But for refugees — that is, anyone who’s had to leave their home to search for safety, no matter their official status — the stakes are even higher. Worldwide, there are more than 70 million people who’ve been forcibly displaced from home. As newcomers to a country, refugees’ don’t always have the same legal or social safety nets in place as other people. And a global pandemic just makes everything harder. 

Ben & Jerry’s stands in solidarity with refugees. They’re our neighbours, our friends, and our family. And they’re facing some pretty substantial challenges right now.


  • 2. Limited Access to Healthcare (or Fear of Accessing it)

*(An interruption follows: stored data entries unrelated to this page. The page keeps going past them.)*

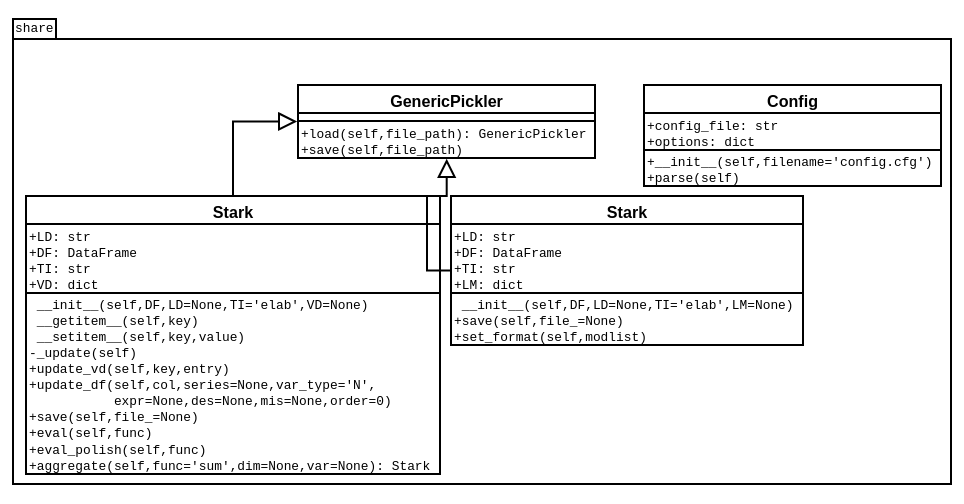
<!DOCTYPE html>
<html lang="en">
<head>
<meta charset="utf-8">
<title>share package class diagram</title>
<style>
:root {
  --ink: #000;
  --paper: #fff;
  --stroke: 2px;
  --mono: "Liberation Mono", monospace;
  --sans: "Liberation Sans", sans-serif;
}
* { box-sizing: border-box; margin: 0; padding: 0; }
html, body { width: 964px; height: 504px; overflow: hidden; background: var(--paper); color: var(--ink); }
.diagram { position: relative; width: 964px; height: 504px; overflow: hidden; font: 12.87px/16.1px var(--mono); }
.package-tab, .package-body, .class, .connectors { position: absolute; }
.package-tab, .package-body, .class { border: var(--stroke) solid var(--ink); }
.package-tab { left: 12px; top: 18px; width: 45px; height: 22px; padding: 1px 0 0 1px; font-weight: 400; font-size: 12.87px; }
.package-body { left: 12px; top: 38px; width: 940px; height: 447px; }
.class { display: flex; flex-direction: column; }
.class h2 { flex: none; height: 26px; font: bold 16.1px/31px var(--sans); text-align: center; }
.class ul { flex: none; list-style: none; border-top: var(--stroke) solid var(--ink); padding-left: 2px; }
.class li { white-space: pre; }
.attributes { padding-top: 4.6px; }
.class .operations { flex: 1 1 0; min-height: 0; padding-top: 3.7px; }
.pickler { left: 297px; top: 84px; width: 299px; height: 75px; }
.pickler .attributes { height: 8px; padding: 0; }
.pickler .operations { padding-top: 4.6px; }
.config { left: 643px; top: 84px; width: 299px; height: 103px; }
.config .attributes { height: 37px; }
.stark-data { left: 25px; top: 195px; width: 416px; height: 280px; }
.stark-model { left: 450px; top: 195px; width: 354px; height: 151px; }
.stark-data .attributes, .stark-model .attributes { height: 69px; }
.connectors { left: 0; top: 0; fill: none; stroke: var(--ink); stroke-width: 2; }
.connectors polygon { fill: var(--paper); }
</style>
</head>
<body>
<main class="diagram">
  <h1 class="package-tab">share</h1>
  <div class="package-body"></div>

  <section class="class pickler">
    <h2>GenericPickler</h2>
    <ul class="attributes"></ul>
    <ul class="operations">
      <li>+load(self,file_path): GenericPickler</li>
      <li>+save(self,file_path)</li>
    </ul>
  </section>

  <section class="class config">
    <h2>Config</h2>
    <ul class="attributes">
      <li>+config_file: str</li>
      <li>+options: dict</li>
    </ul>
    <ul class="operations">
      <li>+__init__(self,filename='config.cfg')</li>
      <li>+parse(self)</li>
    </ul>
  </section>

  <section class="class stark-data">
    <h2>Stark</h2>
    <ul class="attributes">
      <li>+LD: str</li>
      <li>+DF: DataFrame</li>
      <li>+TI: str</li>
      <li>+VD: dict</li>
    </ul>
    <ul class="operations">
      <li> __init__(self,DF,LD=None,TI='elab',VD=None)</li>
      <li> __getitem__(self,key)</li>
      <li> __setitem__(self,key,value)</li>
      <li>-_update(self)</li>
      <li>+update_vd(self,key,entry)</li>
      <li>+update_df(self,col,series=None,var_type='N',</li>
      <li>           expr=None,des=None,mis=None,order=0)</li>
      <li>+save(self,file_=None)</li>
      <li>+eval(self,func)</li>
      <li>+eval_polish(self,func)</li>
      <li>+aggregate(self,func='sum',dim=None,var=None): Stark</li>
    </ul>
  </section>

  <section class="class stark-model">
    <h2>Stark</h2>
    <ul class="attributes">
      <li>+LD: str</li>
      <li>+DF: DataFrame</li>
      <li>+TI: str</li>
      <li>+LM: dict</li>
    </ul>
    <ul class="operations">
      <li> __init__(self,DF,LD=None,TI='elab',LM=None)</li>
      <li>+save(self,file_=None)</li>
      <li>+set_format(self,modlist)</li>
    </ul>
  </section>

  <svg class="connectors" width="964" height="504" viewBox="0 0 964 504" aria-hidden="true">
    <polyline points="233,196 233,121.5 279,121.5"/>
    <polygon points="279,113.5 295,121.5 279,129.5"/>
    <polyline points="451,270.5 427,270.5 427,196 446.7,196 446.7,177"/>
    <polygon points="438.7,177 446.7,161 454.7,177"/>
  </svg>
</main>
</body>
</html>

    Because many forcibly displaced people are still in the process of seeking asylum, meaning they’re waiting for a decision to be made on their asylum application, they’re often hesitant to seek out medical help for fear of landing in immigration detention. And some refugees face additional barriers to healthcare, such as transportation, lack of information, money, language, or fear of “hostile environment” policies

  • 3. Feeling Far from Loved Ones

    Refugees don’t choose to leave their homes. They’re forced to. And they usually can’t take all of the people they love with them. Social isolation and loneliness is affecting people worldwide. But imagine what it would feel like to live through this in a country that’s not your own, where you might not speak the language, have a home WiFi connection, or even have the resources to top up your phone to call home.

  • 4. No Income = Limited Money for Food

    Many people seeking safety either aren’t allowed to work, or face barriers to employment due to language, legal restrictions, or discrimination. Yet, government support is often woefully adequate (in the UK, it’s £39.63 per week which is about £5.66 per day). You can’t stock up on two weeks’ worth of food on that budget, so weekly (at least) shopping trips are required. And when the shelves are bare due to panic buying and shopping around for cheaper food is impossible due to stay-at-home orders, that means many refugees are barely getting enough to eat. Last year, during the pandemic the UK Government reviewed asylum support and raised it by a meagre 3p per week (no, that’s not a typo!). It was more of an insult than an increase. 

  • 5. Government Delays

    A person seeking asylum is forced to wait until the government reviews their case — but most governments have either suspended or delayed the processing of asylum claims and statelessness applications. In the UK, more than 75% of people in the asylum system have now been stuck in limbo for more than 6 months. The longer the delay, the more desperate the situation becomes — and the longer the backlog will be after operations resume.

Cone Together and Stand with Refugees

We’re all human and when it comes to COVID-19, we’re all in this together. In the last year we’ve seen communities come together like never before. Now it’s time to come together and stand with refugees. Join us.